     “These days, it’s pretty easy to set up a blog,” she said.  “Think about it. I bet you’d really enjoy it.”

     She’d planted the idea in my mind, and I decided to give it a try.  Reading the research on the importance of challenge to happiness had convinced me that I should stretch myself to tackle a large, difficult goal.  Not only that—if I did manage to start a blog, it would connect me with other people with similar interests, give me a source of self-expression, and allow me a way to try to convince others to start their own happiness projects….

….Then, around this time, I happened to run into two acquaintances who had blogs of their own, and together they gave me the few pieces of key advice that I needed to get started.  Maybe these providential meetings were a product of cosmic harmony—-“when the student is ready, the teacher appears”—-or maybe they were examples of the efficacy of articulating my goals.  Or maybe I just got lucky.

     “Use TypePad,” my first adviser suggested.  “That’s what I use.”  She kept a blog about restaurants and recipes.  “And keep it simple—-you can add features later, as you figure out what you’re doing.”

     “Post every day, that’s absolutely key,” insisted my second adviser, who ran a law blog. 

If this short excerpt interests you, the rest of what G.R. has to say about blogging on TypePad can be found in the section of her book captioned “Launch a Blog.” (The Happiness Blog, HarperCollins 2009, pp. 74-75. )  Which is followed by “Enjoy the Fun of Failure,” and “Ask for Help.”

As for me, I can’t figure out how to use TiVo either.  Even Apple TV nearly flummoxed me.  

However, as you already know, LeMasney is a WordPress guy, and I did sign up for his course.

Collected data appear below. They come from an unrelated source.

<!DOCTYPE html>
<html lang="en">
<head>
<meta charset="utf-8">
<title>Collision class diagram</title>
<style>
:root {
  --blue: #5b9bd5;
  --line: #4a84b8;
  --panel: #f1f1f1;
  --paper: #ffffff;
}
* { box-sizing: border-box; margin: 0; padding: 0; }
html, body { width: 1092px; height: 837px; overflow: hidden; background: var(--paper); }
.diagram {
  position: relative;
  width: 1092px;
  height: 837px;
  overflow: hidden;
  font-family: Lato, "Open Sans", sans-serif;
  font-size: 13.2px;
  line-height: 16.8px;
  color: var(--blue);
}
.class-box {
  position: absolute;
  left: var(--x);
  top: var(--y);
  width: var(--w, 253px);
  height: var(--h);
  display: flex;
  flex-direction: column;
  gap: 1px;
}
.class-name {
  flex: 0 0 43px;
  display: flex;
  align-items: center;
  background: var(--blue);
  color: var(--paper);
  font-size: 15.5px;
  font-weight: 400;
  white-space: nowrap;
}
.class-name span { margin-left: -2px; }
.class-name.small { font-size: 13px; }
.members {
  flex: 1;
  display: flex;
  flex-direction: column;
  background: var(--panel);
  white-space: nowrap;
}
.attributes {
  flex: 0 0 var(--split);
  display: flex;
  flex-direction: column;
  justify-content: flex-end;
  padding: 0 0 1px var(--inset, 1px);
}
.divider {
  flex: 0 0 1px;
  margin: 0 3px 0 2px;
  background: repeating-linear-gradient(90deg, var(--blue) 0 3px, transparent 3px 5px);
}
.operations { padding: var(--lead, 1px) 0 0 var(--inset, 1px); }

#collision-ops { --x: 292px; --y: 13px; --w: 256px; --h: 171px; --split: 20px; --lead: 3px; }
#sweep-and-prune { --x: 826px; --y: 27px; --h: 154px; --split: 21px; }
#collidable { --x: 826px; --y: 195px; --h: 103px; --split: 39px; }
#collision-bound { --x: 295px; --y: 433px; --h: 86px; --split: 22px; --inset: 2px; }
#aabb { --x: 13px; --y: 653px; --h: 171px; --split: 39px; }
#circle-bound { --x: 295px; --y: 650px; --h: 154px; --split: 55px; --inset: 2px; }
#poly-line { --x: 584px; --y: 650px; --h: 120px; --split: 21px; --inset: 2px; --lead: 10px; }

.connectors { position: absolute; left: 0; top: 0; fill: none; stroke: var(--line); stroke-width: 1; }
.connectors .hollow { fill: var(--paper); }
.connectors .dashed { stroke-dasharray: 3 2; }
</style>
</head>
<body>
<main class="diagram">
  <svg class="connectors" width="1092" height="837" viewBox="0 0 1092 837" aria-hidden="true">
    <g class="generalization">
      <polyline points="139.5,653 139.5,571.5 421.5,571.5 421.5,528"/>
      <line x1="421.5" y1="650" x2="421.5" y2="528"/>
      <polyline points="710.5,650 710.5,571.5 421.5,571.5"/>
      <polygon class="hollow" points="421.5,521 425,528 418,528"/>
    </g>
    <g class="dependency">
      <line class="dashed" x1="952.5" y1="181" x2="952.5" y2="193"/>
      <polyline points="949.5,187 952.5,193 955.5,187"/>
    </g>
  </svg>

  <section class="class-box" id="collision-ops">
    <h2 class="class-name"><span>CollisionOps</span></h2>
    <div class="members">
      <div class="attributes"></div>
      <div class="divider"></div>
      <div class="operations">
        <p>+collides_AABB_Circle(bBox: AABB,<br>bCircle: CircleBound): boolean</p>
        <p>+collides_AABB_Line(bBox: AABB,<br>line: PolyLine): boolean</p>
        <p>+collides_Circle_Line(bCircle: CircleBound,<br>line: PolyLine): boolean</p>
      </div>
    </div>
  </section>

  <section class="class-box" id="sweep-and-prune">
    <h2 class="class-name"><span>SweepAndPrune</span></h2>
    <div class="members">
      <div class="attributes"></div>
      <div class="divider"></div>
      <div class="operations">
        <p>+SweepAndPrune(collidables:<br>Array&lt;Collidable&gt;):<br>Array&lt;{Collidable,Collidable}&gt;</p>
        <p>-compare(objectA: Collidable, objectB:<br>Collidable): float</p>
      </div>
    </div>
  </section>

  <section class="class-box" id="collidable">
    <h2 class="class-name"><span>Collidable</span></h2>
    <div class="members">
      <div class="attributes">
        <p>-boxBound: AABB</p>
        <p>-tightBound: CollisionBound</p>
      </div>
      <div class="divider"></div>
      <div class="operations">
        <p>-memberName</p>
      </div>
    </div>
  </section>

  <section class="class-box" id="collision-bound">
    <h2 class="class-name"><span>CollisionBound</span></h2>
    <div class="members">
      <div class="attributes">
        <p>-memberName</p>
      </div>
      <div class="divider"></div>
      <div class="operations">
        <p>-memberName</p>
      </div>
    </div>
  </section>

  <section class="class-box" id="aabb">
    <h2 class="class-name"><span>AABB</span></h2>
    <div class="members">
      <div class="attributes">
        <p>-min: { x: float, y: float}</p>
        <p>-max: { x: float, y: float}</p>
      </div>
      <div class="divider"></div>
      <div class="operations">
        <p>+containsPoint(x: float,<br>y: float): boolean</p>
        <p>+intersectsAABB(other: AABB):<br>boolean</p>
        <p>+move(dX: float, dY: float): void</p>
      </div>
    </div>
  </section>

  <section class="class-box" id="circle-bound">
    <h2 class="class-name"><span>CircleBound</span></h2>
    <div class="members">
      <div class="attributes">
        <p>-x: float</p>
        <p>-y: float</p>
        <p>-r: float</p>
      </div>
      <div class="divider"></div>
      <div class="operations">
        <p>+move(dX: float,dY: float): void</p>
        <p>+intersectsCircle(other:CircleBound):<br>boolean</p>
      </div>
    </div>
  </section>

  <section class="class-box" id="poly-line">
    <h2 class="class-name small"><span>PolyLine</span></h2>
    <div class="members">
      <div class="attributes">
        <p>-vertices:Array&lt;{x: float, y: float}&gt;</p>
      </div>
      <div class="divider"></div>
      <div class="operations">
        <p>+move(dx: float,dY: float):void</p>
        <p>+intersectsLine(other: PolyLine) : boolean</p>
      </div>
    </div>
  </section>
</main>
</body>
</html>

Of which there are two more sessions.   So I guess I’m on WordPress for the duration.  

Sorry, G.R. 

The jury may still be out, though.  

We’ll see.